---------- PROVIDED INFORMATION ----------

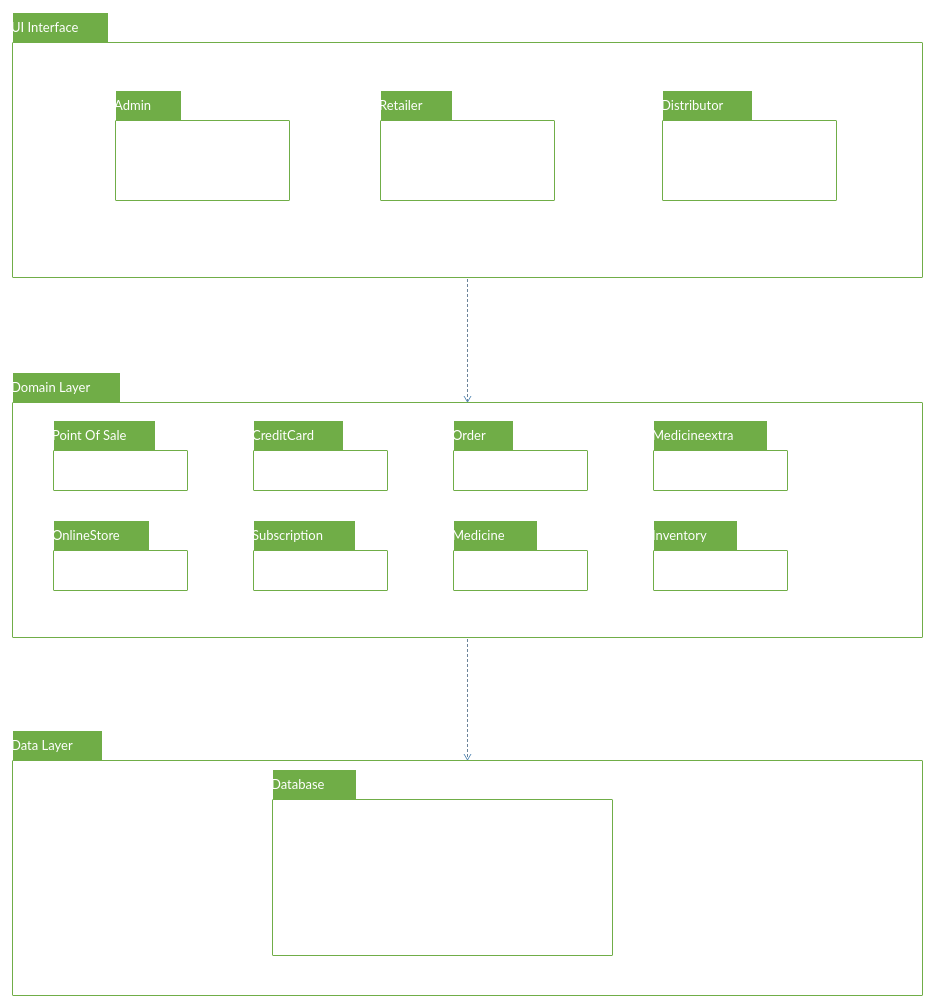
<!DOCTYPE html>
<html lang="en">
<head>
<meta charset="utf-8">
<title>Layered package diagram</title>
<style>
:root { --green: #70ad47; --paper: #fff; --arrow: #5b8db8; --dash: #6b8399; }
* { box-sizing: border-box; margin: 0; }
html, body { width: 935px; height: 1008px; overflow: hidden; background: var(--paper); }
.diagram { position: relative; width: 935px; height: 1008px; overflow: hidden; font: 400 13px/29px Lato, Carlito, sans-serif; }
.layer { position: absolute; left: 12px; width: 911px; }
.ui { top: 13px; }
.domain { top: 373px; }
.data { top: 731px; }
.tab { width: var(--tab); height: 29px; margin-left: 1px; background: var(--green); color: var(--paper); font-size: 13px; font-weight: 400; text-indent: -2px; white-space: nowrap; }
.body { border: 1px solid var(--green); border-radius: 1px; }
.layer > .body { height: 236px; }
.ui > .body { display: flex; gap: 90px; padding: 48px 0 0 102px; }
.ui .package { width: 175px; }
.ui .package .body { height: 81px; }
.ui .package:last-child { margin-left: 17px; }
.domain > .body { display: grid; grid-template-columns: repeat(4, 135px); grid-auto-rows: 70px; gap: 30px 65px; padding: 18px 0 0 40px; }
.domain .package .body { height: 41px; }
.data > .body { padding: 9px 0 0 259px; }
.data .package { width: 341px; }
.data .package .body { height: 157px; }
.links { position: absolute; left: 0; top: 0; fill: none; }
.dashed { stroke: var(--dash); stroke-dasharray: 3 2; }
.head { stroke: var(--arrow); }
</style>
</head>
<body>
<main class="diagram">
  <section class="layer ui">
    <h2 class="tab" style="--tab:95px">UI Interface</h2>
    <div class="body">
      <div class="package"><h3 class="tab" style="--tab:65px">Admin</h3><div class="body"></div></div>
      <div class="package"><h3 class="tab" style="--tab:71px">Retailer</h3><div class="body"></div></div>
      <div class="package"><h3 class="tab" style="--tab:89px">Distributor</h3><div class="body"></div></div>
    </div>
  </section>

  <section class="layer domain">
    <h2 class="tab" style="--tab:107px">Domain Layer</h2>
    <div class="body">
      <div class="package"><h3 class="tab" style="--tab:101px">Point Of Sale</h3><div class="body"></div></div>
      <div class="package"><h3 class="tab" style="--tab:89px">CreditCard</h3><div class="body"></div></div>
      <div class="package"><h3 class="tab" style="--tab:59px">Order</h3><div class="body"></div></div>
      <div class="package"><h3 class="tab" style="--tab:113px">Medicineextra</h3><div class="body"></div></div>
      <div class="package"><h3 class="tab" style="--tab:95px">OnlineStore</h3><div class="body"></div></div>
      <div class="package"><h3 class="tab" style="--tab:101px">Subscription</h3><div class="body"></div></div>
      <div class="package"><h3 class="tab" style="--tab:83px">Medicine</h3><div class="body"></div></div>
      <div class="package"><h3 class="tab" style="--tab:83px">Inventory</h3><div class="body"></div></div>
    </div>
  </section>

  <section class="layer data">
    <h2 class="tab" style="--tab:89px">Data Layer</h2>
    <div class="body">
      <div class="package"><h3 class="tab" style="--tab:83px">Database</h3><div class="body"></div></div>
    </div>
  </section>

  <svg class="links" width="935" height="1008" viewBox="0 0 935 1008" aria-hidden="true">
    <defs><polyline id="arrowhead" class="head" points="-3.5,-6 0,0 3.5,-6"/></defs>
    <line class="dashed" x1="467.5" y1="279" x2="467.5" y2="402"/>
    <use href="#arrowhead" x="467.5" y="402"/>
    <line class="dashed" x1="467.5" y1="639" x2="467.5" y2="760"/>
    <use href="#arrowhead" x="467.5" y="760"/>
  </svg>
</main>
</body>
</html>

----------

§ EXERCISE
Wherever the string "height" appears in the data above, copy the line it sits in.

§ ANSWER SECTION
html, body { width: 935px; height: 1008px; overflow: hidden; background: var(--paper); }
.diagram { position: relative; width: 935px; height: 1008px; overflow: hidden; font: 400 13px/29px Lato, Carlito, sans-serif; }
.tab { width: var(--tab); height: 29px; margin-left: 1px; background: var(--green); color: var(--paper); font-size: 13px; font-weight: 400; text-indent: -2px; white-space: nowrap; }
.layer > .body { height: 236px; }
.ui .package .body { height: 81px; }
.domain .package .body { height: 41px; }
.data .package .body { height: 157px; }
  <svg class="links" width="935" height="1008" viewBox="0 0 935 1008" aria-hidden="true">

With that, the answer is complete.